--- Assignment ---
Using the listing below, say how many lines have the string "wheel" in them, giving the number alone.

————————

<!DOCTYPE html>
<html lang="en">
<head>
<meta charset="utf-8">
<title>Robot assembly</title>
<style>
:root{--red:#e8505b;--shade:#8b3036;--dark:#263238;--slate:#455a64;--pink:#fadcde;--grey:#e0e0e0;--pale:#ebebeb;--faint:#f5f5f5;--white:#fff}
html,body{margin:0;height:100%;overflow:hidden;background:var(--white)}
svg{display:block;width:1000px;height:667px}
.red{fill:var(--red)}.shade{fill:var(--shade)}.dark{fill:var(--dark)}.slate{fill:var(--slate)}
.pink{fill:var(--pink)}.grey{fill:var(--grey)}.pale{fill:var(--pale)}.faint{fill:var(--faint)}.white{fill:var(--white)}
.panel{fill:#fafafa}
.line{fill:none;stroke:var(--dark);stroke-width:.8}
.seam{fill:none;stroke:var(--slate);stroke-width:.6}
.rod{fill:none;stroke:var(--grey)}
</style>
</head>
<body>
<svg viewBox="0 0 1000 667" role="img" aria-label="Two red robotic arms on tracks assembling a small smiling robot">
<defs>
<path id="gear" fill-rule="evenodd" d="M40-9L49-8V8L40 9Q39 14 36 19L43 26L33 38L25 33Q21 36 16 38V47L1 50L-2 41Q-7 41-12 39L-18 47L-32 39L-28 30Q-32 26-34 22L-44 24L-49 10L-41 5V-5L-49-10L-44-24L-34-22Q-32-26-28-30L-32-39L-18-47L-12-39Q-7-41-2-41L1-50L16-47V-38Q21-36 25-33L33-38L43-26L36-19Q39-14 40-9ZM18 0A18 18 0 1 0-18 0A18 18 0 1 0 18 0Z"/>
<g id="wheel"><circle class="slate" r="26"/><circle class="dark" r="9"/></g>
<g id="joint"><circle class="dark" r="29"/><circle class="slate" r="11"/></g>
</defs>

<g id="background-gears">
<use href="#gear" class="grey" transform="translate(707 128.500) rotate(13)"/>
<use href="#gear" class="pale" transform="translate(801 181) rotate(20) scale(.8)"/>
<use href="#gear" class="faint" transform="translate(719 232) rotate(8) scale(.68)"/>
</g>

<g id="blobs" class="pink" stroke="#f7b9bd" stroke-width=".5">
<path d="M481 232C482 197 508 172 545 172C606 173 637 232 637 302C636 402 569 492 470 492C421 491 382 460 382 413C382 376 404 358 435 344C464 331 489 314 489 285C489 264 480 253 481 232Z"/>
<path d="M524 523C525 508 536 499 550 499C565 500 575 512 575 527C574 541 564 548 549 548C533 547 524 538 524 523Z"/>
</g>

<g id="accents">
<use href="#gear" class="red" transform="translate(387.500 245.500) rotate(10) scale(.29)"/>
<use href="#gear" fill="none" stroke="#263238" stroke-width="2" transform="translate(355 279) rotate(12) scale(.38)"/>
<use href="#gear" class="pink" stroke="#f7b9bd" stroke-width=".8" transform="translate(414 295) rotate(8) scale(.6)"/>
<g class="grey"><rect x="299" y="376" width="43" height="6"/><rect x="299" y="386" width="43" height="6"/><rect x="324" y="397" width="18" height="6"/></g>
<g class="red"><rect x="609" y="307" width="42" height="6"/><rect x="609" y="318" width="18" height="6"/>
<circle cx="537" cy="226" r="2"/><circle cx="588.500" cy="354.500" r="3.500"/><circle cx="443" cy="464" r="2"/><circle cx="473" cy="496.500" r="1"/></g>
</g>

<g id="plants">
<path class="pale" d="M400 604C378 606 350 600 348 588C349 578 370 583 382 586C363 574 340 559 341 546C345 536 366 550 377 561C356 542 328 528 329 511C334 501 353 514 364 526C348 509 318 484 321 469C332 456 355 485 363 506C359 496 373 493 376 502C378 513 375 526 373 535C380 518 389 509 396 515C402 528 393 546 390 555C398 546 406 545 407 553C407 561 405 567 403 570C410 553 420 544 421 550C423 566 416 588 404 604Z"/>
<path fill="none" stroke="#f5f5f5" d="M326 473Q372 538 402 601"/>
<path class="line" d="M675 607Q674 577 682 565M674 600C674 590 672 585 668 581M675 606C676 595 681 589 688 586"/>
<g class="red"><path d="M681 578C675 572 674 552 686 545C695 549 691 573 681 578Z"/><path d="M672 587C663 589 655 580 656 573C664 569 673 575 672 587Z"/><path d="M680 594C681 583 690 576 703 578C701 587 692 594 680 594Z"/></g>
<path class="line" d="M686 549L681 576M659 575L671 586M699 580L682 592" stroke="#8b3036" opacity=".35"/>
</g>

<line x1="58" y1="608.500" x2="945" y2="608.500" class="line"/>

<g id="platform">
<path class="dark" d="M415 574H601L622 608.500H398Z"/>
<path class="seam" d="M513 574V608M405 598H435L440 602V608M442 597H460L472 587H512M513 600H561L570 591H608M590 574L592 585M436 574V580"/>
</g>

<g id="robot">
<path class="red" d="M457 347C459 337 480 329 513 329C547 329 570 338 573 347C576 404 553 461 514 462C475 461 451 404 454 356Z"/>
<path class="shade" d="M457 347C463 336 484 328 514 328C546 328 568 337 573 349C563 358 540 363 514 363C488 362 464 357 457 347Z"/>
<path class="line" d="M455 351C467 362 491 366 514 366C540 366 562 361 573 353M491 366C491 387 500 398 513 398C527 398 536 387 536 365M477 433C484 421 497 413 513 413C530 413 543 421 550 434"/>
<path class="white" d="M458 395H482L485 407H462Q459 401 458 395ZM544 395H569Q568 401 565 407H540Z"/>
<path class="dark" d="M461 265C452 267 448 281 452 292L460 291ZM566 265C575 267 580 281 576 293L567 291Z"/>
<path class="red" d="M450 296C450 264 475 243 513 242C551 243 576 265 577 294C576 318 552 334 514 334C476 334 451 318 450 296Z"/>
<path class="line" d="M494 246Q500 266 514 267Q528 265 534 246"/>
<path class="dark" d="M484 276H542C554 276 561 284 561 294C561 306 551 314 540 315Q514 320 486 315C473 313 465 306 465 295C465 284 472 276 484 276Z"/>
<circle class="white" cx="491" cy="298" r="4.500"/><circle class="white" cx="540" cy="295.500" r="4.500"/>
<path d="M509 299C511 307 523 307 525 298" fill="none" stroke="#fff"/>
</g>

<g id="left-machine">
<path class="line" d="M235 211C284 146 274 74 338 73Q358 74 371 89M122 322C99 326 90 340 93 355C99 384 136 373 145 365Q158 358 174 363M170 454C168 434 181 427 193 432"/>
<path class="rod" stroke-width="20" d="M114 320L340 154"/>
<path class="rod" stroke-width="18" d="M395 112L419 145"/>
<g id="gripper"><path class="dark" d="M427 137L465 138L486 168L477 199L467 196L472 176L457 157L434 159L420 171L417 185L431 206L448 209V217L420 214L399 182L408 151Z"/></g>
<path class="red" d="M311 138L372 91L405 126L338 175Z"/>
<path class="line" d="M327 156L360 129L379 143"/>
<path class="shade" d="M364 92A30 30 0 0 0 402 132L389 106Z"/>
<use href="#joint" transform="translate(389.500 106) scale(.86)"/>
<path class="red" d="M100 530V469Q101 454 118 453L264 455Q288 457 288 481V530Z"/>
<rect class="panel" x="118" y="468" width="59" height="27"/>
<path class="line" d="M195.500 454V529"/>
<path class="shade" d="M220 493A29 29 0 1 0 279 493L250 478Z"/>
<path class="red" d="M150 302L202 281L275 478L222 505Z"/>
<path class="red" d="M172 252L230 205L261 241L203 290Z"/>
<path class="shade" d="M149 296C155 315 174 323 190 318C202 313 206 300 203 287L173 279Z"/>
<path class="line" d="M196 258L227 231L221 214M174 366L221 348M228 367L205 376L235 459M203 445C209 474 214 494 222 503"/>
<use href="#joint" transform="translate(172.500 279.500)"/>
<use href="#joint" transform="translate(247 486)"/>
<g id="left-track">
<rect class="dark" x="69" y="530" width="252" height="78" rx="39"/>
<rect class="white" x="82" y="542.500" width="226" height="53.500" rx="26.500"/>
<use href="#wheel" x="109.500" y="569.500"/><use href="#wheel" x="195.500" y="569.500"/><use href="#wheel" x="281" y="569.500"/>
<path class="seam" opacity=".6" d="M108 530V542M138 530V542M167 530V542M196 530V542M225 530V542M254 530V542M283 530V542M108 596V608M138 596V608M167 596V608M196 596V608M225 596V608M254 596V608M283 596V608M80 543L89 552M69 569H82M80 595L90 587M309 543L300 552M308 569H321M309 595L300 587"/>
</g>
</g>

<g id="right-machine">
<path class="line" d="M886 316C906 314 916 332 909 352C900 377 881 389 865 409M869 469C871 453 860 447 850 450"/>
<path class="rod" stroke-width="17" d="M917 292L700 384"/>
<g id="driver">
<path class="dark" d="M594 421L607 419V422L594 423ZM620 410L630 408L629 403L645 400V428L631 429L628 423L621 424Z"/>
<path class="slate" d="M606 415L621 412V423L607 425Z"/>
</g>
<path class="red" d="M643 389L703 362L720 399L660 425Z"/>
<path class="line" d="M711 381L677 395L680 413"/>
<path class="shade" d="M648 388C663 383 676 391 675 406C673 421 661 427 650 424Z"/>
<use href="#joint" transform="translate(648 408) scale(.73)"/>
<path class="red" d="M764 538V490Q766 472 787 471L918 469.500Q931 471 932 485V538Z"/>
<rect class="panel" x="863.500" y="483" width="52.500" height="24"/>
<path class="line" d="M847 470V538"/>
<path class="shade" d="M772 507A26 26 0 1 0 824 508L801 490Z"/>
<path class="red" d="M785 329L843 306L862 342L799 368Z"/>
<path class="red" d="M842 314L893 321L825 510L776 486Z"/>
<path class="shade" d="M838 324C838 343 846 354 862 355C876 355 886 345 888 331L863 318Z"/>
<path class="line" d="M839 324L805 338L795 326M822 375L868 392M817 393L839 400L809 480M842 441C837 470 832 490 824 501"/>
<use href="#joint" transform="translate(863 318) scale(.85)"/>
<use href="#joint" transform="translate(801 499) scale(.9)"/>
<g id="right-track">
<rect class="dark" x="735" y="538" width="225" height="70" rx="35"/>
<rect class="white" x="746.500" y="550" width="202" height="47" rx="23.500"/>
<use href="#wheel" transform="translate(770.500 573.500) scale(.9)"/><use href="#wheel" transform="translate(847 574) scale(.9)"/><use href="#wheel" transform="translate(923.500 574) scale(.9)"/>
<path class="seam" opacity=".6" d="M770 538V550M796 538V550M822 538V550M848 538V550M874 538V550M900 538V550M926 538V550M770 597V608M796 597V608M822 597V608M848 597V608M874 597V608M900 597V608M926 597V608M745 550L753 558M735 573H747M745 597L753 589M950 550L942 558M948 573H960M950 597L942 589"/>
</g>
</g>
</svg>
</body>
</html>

————————

--- Reply ---
3